One of my steering wheel screw holes is stripped. Any suggestions on a repair? It's a 1924 "Fordite" wheel.
Use a newer screw to match if the threads are rusted down as many are.
Then ideal place for J-B Weld. Have done it before, works good. Sometimes a bit of a flat style toothpick or other filler wood sliver alongside the screw.
You shouldn't be taking any shortcuts with steering wheel repairs. Either put on a different wheel or remove the remaining screws and refasten all in a new position.
I think if you put a two or three flat toothpicks with glue in the hole, you should be able to put the original #9X7/8 wood screw back in. Probably what happened is someone tried to put a #8 screw in there, and that is what messed it up. RV sells the correct screws.
I just move it a tad and drill Tapp new hole
Steering is no place for a cheap fix
There are not many things I recommend JB Weld for in a Model T, but in this case it's probably a good suggestion, as Dan describes above. Put the screw & toothpick/s in before the JBW sets up.
this is one of the few places where I would suggest super glue. get some sawdust (the wheel is made of sawdust and soybeans), sprinkle it in the bad hole, add super glue, and before it sets, screw in the screw. After a few minutes remove the screw, then add the spider and tighten the screw in--should be as good, if not better than, as new.
Prior to using an epoxy putty such as JB weld or Aluminum Devcon, take a Dremel tool and form the hole so that the sides of the hole are angled outward as you get deeper into the hole, so that the bottom of the hole is bigger than the opening. That way, once it is set up, there is no way it can come out. Once it has fully cured, you can drill and tap the hole to the proper thread size. Jim Patrick
How does one tap a hole for a wood screw? Can I use a standard tap?
In plastic, you can "tap" the hole by putting a soldering iron on the screw head alongside the screwdriver, and apply gentle turning motion to the screwdriver.

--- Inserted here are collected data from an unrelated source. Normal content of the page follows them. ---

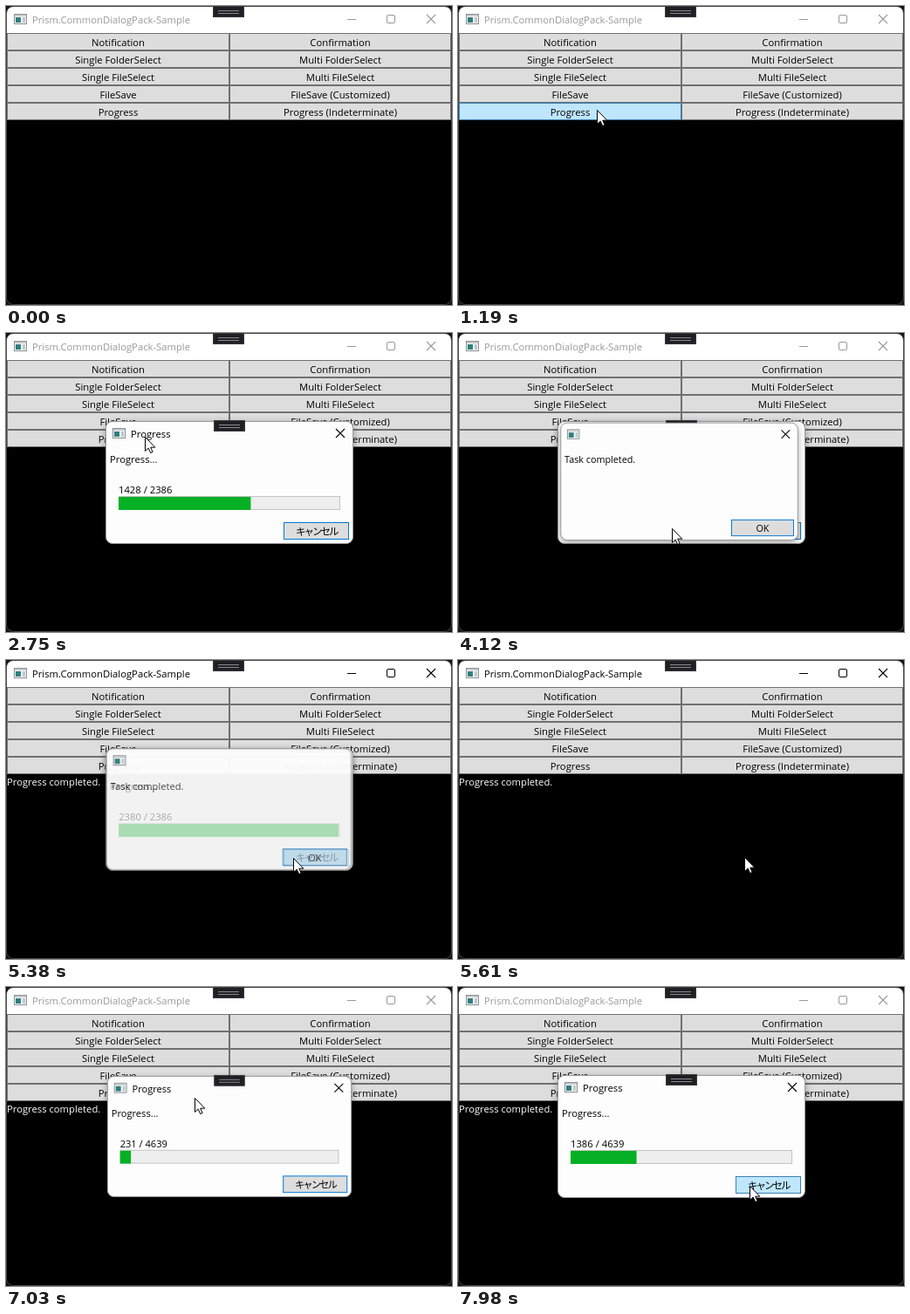
Animation of 511 by 343 pixels, one loop 8000 ms. Source, as an HTML page:

```html
<!DOCTYPE html>
<html lang="en">
<head>
<meta charset="utf-8">
<title>Dialog sample</title>
<style>
  html, body { margin: 0; width: 100%; height: 100%; overflow: hidden; background: #141414; }
  svg { display: block; width: 100vw; height: 100vh; }
  text { font: 11.25px "Open Sans", "Noto Sans", sans-serif; fill: #000; white-space: pre; }
  .jp { font: 11.5px "Noto Sans CJK JP", "Noto Sans CJK", sans-serif; letter-spacing: -2px; }
  .caption { fill: currentColor; }
  .line { fill: none; stroke: currentColor; }
  .button { fill: #ddd; stroke: #707070; }
  .default { stroke: #0078d7; }
  .hover { fill: #bee6fd; stroke: #3c7fb1; }
  .pressed { fill: #c4e5f6; stroke: #2c628b; }
  .dialog { filter: drop-shadow(0 3px 4px rgba(0, 0, 0, .35)); }
</style>
</head>
<body>
<svg viewBox="0 0 511 343">
  <defs>
    <g id="icon">
      <rect x=".5" y=".5" width="14" height="11" fill="#f4f4f4" stroke="#8a8f94"/>
      <path d="M1 2H14" stroke="#c8ccd0" stroke-width="2"/>
      <rect x="2" y="4" width="6" height="6" fill="#2f7f80"/>
      <rect x="10" y="4" width="3" height="6" fill="#c3c8cc"/>
    </g>
    <g id="debugBar">
      <rect x=".5" y=".5" width="35" height="12" fill="#1f1f24" stroke="#3a3a40"/>
      <path d="M6 5.5H30M6 8.5H30" stroke="#8a8a8a"/>
    </g>
    <path id="cross" class="line" d="M0 0L10 10M10 0L0 10" stroke-width="1.1"/>
  </defs>

  <rect width="511" height="343" fill="#141414"/>
  <rect x=".5" y=".5" width="510" height="342" rx="8" fill="#000" stroke="#484848"/>
  <path d="M1 31V8a7 7 0 0 1 7-7H503a7 7 0 0 1 7 7V31Z" fill="#fff"/>
  <use href="#icon" x="9" y="9"/>
  <g id="mainCaption">
    <text class="caption" x="30" y="20">Prism.CommonDialogPack-Sample</text>
    <path class="line" d="M391 15.5H401"/>
    <rect class="line" x="436.5" y="10.5" width="9" height="9" rx="1.5"/>
    <use href="#cross" x="482" y="10"/>
  </g>
  <use href="#debugBar" x="237"/>
  <g id="mainButtons"></g>
  <text id="result" x="1" y="144" style="fill:#fff">Progress completed.</text>

  <g id="progressDialog" class="dialog">
    <rect x="114.5" y="101.5" width="283" height="140" rx="7.5" fill="#fdfdfd" stroke="#9a9a9a"/>
    <use href="#icon" x="122" y="109"/>
    <g class="chrome">
      <text x="143" y="120">Progress</text>
      <use href="#cross" x="378" y="110"/>
      <use href="#debugBar" x="238" y="100"/>
    </g>
    <text x="119" y="149">Progress...</text>
    <text id="count" x="129" y="184"></text>
    <rect x="129.5" y="187.5" width="253" height="15" fill="#eee" stroke="#c4c4c4"/>
    <rect id="bar" x="129" y="188" height="15" fill="#06b025"/>
    <rect id="cancel" x="318.5" y="217.5" width="74" height="19"/>
    <text class="jp" x="332" y="231.5">キャンセル</text>
  </g>

  <g id="taskDialog" class="dialog">
    <rect x="114.5" y="101.5" width="283" height="140" rx="7.5" fill="#fdfdfd" stroke="#9a9a9a"/>
    <use href="#icon" x="122" y="109"/>
    <g class="chrome"><use href="#cross" x="378" y="110"/></g>
    <text x="119" y="149">Task completed.</text>
    <rect id="ok" x="318.5" y="217.5" width="74" height="19"/>
    <text x="355.5" y="232" text-anchor="middle">OK</text>
  </g>

  <g id="cursor">
    <circle id="click" r="12" cx="-1" fill="#f2ee20" opacity=".62"/>
    <path d="M.5 .5V16.5L4.2 13.1L6.7 18.6L9.1 17.5L6.7 12.2H11.8Z" fill="#fff" stroke="#000"/>
  </g>
</svg>
<script>
const LOOP = 8000;
const $ = id => document.getElementById(id);
const clamp = v => Math.min(1, Math.max(0, v));
const within = (t, [from, to]) => t >= from && t < to;

const LABELS = [
  'Notification', 'Confirmation',
  'Single FolderSelect', 'Multi FolderSelect',
  'Single FileSelect', 'Multi FileSelect',
  'FileSave', 'FileSave (Customized)',
  'Progress', 'Progress (Indeterminate)'
];
$('mainButtons').innerHTML = LABELS.map((label, i) => {
  const x = i % 2 ? 256 : 1, y = 31 + 20 * (i >> 1), width = i % 2 ? 254 : 255;
  return `<rect class="button" x="${x + .5}" y="${y + .5}" width="${width - 1}" height="19"/>
    <text x="${x + width / 2}" y="${y + 15}" text-anchor="middle">${label}</text>`;
}).join('');
const mainButtons = [...$('mainButtons').querySelectorAll('rect')];

// Pointer stops: time, x, y
const STOPS = [
  [230, 443, 344], [600, 245, 160], [850, 168, 104], [1030, 159, 113], [1190, 159, 119],
  [3080, 159, 119], [3840, 245, 224], [4250, 245, 224], [4640, 338, 233], [4730, 329, 227],
  [5560, 329, 227], [6350, 216, 133], [6430, 216, 127], [7150, 216, 127], [7350, 207, 178],
  [7450, 207, 178], [7650, 240, 204], [7900, 338, 233], [7980, 334, 228]
];
const CLICKS = [[1340, 1500], [4960, 5150], [6620, 6860]];
const RUNS = [
  { open: 1520, close: 5358, start: 1464, tick: 107, total: 2386 },
  { open: 6900, close: Infinity, start: 6724, tick: 209, total: 4639 }
];
const TASK = { open: 4040, close: 5320 };
const ACTIVE = [[1340, 1520], [5320, 6900]];
const STALL = [5380, 5480];

function pointerAt(t) {
  if (t < STOPS[0][0]) return [-50, -50];
  const next = STOPS.findIndex(stop => stop[0] > t);
  if (next < 0) return STOPS.at(-1).slice(1);
  const [t0, x0, y0] = STOPS[next - 1], [t1, x1, y1] = STOPS[next];
  const p = (t - t0) / (t1 - t0), e = p * p * (3 - 2 * p);
  return [x0 + (x1 - x0) * e, y0 + (y1 - y0) * e];
}

function styleButton(rect, base, [x, y], enabled, down) {
  const left = +rect.getAttribute('x'), top = +rect.getAttribute('y');
  const over = enabled && x >= left && y >= top &&
    x < left + +rect.getAttribute('width') && y < top + 20;
  rect.setAttribute('class', base + (over ? down ? ' pressed' : ' hover' : ''));
}

// Windows fade and grow when opening, fade and shrink when closing.
function showDialog(dialog, { open, close }, t, cx, cy) {
  const closing = t >= close;
  const rise = clamp((t - open) / 240), fall = clamp((t - close) / 180);
  const opacity = closing ? 1 - fall : clamp(rise * 3);
  const scale = closing ? 1 - .1 * fall * fall : 1 - .14 * (1 - rise) ** 3;
  dialog.setAttribute('opacity', opacity);
  dialog.setAttribute('visibility', opacity > 0 ? 'visible' : 'hidden');
  dialog.setAttribute('transform',
    `translate(${cx} ${cy}) scale(${scale}) translate(${-cx} ${-cy})`);
  dialog.querySelector('.chrome').style.display = closing ? 'none' : '';
}

function draw(t) {
  const pointer = pointerAt(t);
  const down = CLICKS.some(span => within(t, span));
  const run = t < 6000 ? RUNS[0] : RUNS[1];
  const modal = t >= run.open && t < run.close;
  const windowTime = within(t, STALL) ? STALL[0] : t;

  $('mainCaption').style.color = ACTIVE.some(span => within(t, span)) ? '#000' : '#999';
  $('result').setAttribute('visibility', t >= TASK.close ? 'visible' : 'hidden');
  mainButtons.forEach(rect => styleButton(rect, 'button', pointer, !modal, down));

  const ticks = Math.min(20, Math.max(0, Math.floor((t - run.start) / run.tick)));
  const done = ticks * Math.floor(run.total / 20);
  $('count').textContent = `${done} / ${run.total}`;
  $('bar').setAttribute('width', 253 * done / run.total);

  showDialog($('progressDialog'), run, windowTime, 256, 171);
  showDialog($('taskDialog'), TASK, windowTime, 195, 142);
  styleButton($('cancel'), 'button default', pointer, t < TASK.open || t > 6000, down);
  styleButton($('ok'), 'button default', pointer, true, down);

  $('cursor').setAttribute('transform', `translate(${pointer.map(Math.round)})`);
  $('click').setAttribute('visibility', down ? 'visible' : 'hidden');
}

const begin = performance.now();
function frame() {
  draw((performance.now() - begin) % LOOP);
  requestAnimationFrame(frame);
}
frame();
</script>
</body>
</html>
```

The screw will "melt" its way in, leaving a "tapped" hole.
This is why I recommended putting the screw in while the glue was setting, and taking it out just after the glue sets.
I do a lot of screw hole repairs on toy train locomotive bodies made from plastic.
P. Jaimison. Fortunately only the head will show so you don't need to use a wood screw. Anyway, wood screw threads are too course for epoxy putty and have a tendency to crack the super hard epoxy putty when tightened the amount necessary to hold. Ford used oval headed wood screws to secure the spider to the Fordite ring. For this repair, drill and tap the cured epoxy putty and use an oval headed machine screw. It will be stronger than the other three. Jim Patrick
Phil, I've done this many, many times and it has NOT FAILED. Stuff the hole with stainless steel wool, not tight. Regular SW will rust and break down in time. If you feel comfortable with your repair, back the screw out a little, maybe 3/4 length of the screw (not all the way) then put a couple/few drops of super glue in the hole. The steel wool is a excellent repair but the glue will make it permenant. IT WORKS !!!
Nobody mentioned bitumen yet.
I believe the mention of tapping was done under the mistaken impression that you were referring to the small screw that locks the steering gear cover in place. No, you don't tap a wood screw hole. You can however pre-drill it to a diameter that's just about the same size as the wood screw body, NOT including the threads. This will allow the wood screw threads to engage without the body of the screw wedging in so tight that it breaks the rim in two.